*Task to carry out:*
Provide only the number of lines in the records below that include "drops".

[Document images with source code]

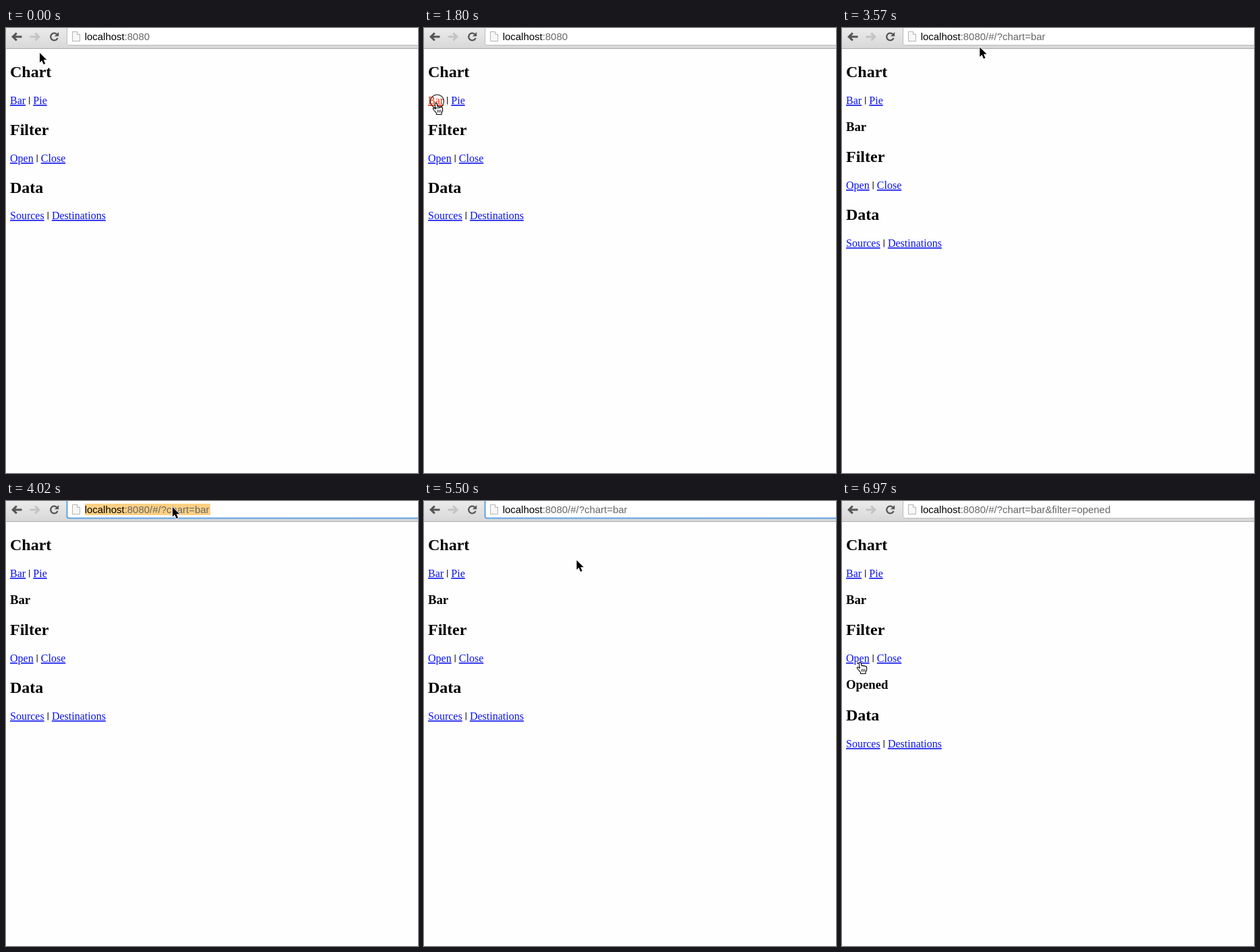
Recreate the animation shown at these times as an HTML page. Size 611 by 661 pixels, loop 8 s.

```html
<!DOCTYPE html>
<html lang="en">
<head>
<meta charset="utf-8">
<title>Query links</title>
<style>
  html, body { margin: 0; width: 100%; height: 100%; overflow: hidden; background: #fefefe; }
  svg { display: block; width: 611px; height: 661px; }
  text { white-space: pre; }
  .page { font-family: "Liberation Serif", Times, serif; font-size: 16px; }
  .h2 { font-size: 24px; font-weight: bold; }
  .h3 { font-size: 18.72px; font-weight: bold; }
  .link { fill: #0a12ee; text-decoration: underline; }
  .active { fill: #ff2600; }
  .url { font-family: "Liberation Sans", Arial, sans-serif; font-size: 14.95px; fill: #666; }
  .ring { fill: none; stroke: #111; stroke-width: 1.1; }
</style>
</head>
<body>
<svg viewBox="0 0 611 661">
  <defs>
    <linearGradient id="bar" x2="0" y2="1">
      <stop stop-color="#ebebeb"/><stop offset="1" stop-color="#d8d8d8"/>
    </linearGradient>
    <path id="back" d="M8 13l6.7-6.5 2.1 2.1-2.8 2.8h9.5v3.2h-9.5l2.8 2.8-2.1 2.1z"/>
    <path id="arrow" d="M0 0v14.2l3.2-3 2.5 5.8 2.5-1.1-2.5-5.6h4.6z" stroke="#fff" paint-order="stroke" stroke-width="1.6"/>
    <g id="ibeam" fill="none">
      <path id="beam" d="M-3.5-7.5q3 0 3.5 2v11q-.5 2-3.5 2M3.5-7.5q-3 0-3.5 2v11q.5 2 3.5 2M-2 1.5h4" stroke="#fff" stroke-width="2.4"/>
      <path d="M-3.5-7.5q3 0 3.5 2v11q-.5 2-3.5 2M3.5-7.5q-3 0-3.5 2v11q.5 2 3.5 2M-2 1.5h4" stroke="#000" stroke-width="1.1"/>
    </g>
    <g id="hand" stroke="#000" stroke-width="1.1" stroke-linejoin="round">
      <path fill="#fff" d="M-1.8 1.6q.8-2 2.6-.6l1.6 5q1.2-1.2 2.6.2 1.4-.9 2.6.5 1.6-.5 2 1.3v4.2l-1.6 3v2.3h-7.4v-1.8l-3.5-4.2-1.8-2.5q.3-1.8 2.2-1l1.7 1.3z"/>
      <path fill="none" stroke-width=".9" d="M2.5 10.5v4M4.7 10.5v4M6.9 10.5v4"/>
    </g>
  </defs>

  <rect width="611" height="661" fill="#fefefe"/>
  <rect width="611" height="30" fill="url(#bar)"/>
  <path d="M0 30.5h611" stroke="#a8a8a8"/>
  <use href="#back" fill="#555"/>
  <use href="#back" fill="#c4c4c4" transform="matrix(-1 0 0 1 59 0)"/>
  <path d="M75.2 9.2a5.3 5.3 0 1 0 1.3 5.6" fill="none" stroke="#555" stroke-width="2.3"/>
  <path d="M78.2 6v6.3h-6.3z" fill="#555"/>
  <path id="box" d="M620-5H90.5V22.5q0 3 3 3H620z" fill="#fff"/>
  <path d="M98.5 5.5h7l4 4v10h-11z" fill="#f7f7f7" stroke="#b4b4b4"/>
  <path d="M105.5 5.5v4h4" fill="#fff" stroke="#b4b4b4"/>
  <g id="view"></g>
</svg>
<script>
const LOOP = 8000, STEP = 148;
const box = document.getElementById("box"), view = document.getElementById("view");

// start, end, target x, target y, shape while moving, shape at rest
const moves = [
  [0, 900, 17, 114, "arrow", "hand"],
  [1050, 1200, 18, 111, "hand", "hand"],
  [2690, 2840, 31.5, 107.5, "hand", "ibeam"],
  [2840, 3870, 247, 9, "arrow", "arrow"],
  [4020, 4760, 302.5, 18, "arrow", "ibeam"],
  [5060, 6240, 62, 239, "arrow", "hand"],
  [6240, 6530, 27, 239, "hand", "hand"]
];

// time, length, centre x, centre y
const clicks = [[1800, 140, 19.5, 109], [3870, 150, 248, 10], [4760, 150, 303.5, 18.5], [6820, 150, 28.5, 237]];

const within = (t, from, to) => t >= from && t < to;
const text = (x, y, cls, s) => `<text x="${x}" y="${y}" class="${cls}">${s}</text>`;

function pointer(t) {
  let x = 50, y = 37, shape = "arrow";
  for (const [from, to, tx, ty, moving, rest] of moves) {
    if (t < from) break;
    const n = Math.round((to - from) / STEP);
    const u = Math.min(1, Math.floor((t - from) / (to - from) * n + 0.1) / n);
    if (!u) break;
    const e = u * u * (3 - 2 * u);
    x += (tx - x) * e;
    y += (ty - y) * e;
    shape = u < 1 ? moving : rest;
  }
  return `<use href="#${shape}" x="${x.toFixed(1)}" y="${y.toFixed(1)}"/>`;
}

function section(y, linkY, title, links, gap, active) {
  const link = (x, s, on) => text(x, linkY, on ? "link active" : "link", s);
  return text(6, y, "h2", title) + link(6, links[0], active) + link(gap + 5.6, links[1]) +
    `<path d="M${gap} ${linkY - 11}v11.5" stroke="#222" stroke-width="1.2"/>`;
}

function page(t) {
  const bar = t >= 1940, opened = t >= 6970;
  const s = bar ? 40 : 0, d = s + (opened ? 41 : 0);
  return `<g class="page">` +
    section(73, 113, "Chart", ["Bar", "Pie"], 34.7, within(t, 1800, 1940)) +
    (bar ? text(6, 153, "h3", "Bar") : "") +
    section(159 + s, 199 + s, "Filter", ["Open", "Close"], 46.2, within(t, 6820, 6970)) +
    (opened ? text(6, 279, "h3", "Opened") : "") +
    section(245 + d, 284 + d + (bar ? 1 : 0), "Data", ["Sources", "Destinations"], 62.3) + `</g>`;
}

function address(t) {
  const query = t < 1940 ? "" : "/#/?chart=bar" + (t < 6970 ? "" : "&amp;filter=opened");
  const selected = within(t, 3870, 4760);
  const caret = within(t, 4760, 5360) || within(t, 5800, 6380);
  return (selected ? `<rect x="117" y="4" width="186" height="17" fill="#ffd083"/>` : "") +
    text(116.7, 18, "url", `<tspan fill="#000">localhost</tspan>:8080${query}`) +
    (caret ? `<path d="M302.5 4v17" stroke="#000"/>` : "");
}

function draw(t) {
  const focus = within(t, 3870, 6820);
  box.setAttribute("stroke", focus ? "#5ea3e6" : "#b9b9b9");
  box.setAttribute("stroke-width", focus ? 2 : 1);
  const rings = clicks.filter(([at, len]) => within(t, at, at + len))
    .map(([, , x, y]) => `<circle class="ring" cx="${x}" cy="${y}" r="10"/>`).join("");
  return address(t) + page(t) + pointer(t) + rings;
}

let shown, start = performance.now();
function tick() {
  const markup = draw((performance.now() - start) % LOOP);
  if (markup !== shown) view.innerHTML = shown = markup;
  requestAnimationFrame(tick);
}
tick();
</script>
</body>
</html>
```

* * *

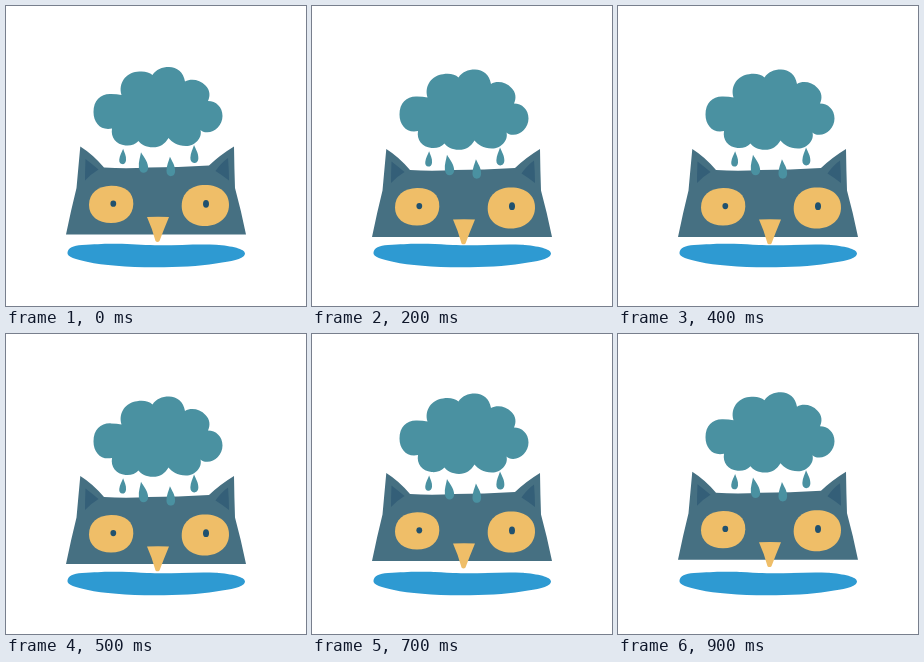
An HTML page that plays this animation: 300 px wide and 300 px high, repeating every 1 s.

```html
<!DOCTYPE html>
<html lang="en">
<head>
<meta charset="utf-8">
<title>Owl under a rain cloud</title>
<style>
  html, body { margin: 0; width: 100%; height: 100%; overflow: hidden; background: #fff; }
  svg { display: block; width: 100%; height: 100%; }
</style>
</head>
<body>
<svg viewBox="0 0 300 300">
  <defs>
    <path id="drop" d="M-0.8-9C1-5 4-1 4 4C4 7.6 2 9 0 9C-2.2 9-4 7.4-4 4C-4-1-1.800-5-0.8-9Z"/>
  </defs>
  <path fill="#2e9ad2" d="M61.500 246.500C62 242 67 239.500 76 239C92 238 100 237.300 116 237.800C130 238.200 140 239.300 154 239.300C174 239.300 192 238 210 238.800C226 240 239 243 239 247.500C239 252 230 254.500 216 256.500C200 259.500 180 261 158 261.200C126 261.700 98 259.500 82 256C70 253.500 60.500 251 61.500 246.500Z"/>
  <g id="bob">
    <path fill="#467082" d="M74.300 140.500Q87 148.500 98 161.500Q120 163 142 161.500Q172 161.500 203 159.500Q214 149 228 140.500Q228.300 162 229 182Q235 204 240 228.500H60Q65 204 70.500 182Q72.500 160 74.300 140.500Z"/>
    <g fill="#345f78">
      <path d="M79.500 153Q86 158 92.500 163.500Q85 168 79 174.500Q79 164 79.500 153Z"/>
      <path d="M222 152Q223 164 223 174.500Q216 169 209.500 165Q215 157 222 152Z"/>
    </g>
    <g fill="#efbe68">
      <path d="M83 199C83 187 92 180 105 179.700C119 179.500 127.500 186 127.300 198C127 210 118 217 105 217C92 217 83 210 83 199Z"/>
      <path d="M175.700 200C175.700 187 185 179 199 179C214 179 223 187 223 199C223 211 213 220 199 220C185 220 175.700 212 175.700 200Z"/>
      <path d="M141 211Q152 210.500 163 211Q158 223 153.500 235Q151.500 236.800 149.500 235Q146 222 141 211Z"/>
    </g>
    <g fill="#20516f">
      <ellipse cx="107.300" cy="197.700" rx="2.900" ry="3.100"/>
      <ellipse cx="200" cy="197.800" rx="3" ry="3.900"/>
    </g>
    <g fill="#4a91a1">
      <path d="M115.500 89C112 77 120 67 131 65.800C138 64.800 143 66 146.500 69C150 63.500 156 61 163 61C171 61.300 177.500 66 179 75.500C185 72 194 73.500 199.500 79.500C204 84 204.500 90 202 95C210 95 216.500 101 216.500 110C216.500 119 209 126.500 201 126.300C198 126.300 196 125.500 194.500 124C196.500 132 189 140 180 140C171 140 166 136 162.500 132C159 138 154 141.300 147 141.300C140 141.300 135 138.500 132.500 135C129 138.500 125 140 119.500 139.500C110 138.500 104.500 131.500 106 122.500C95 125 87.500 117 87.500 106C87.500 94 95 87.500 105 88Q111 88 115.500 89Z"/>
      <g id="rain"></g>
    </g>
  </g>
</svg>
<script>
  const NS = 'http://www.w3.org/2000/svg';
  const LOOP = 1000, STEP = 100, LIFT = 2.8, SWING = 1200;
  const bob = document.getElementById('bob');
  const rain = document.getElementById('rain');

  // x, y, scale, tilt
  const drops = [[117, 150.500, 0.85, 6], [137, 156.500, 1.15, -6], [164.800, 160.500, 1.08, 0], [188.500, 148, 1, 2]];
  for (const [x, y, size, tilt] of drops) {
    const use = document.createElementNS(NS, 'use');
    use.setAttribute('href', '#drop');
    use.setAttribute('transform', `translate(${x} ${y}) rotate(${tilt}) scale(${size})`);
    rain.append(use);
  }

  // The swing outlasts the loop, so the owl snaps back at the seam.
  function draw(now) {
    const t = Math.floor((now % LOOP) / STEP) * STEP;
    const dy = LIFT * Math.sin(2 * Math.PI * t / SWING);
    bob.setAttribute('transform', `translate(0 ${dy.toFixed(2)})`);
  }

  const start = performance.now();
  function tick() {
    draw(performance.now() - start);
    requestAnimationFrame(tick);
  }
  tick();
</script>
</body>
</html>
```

*Answer for this exercise:*
2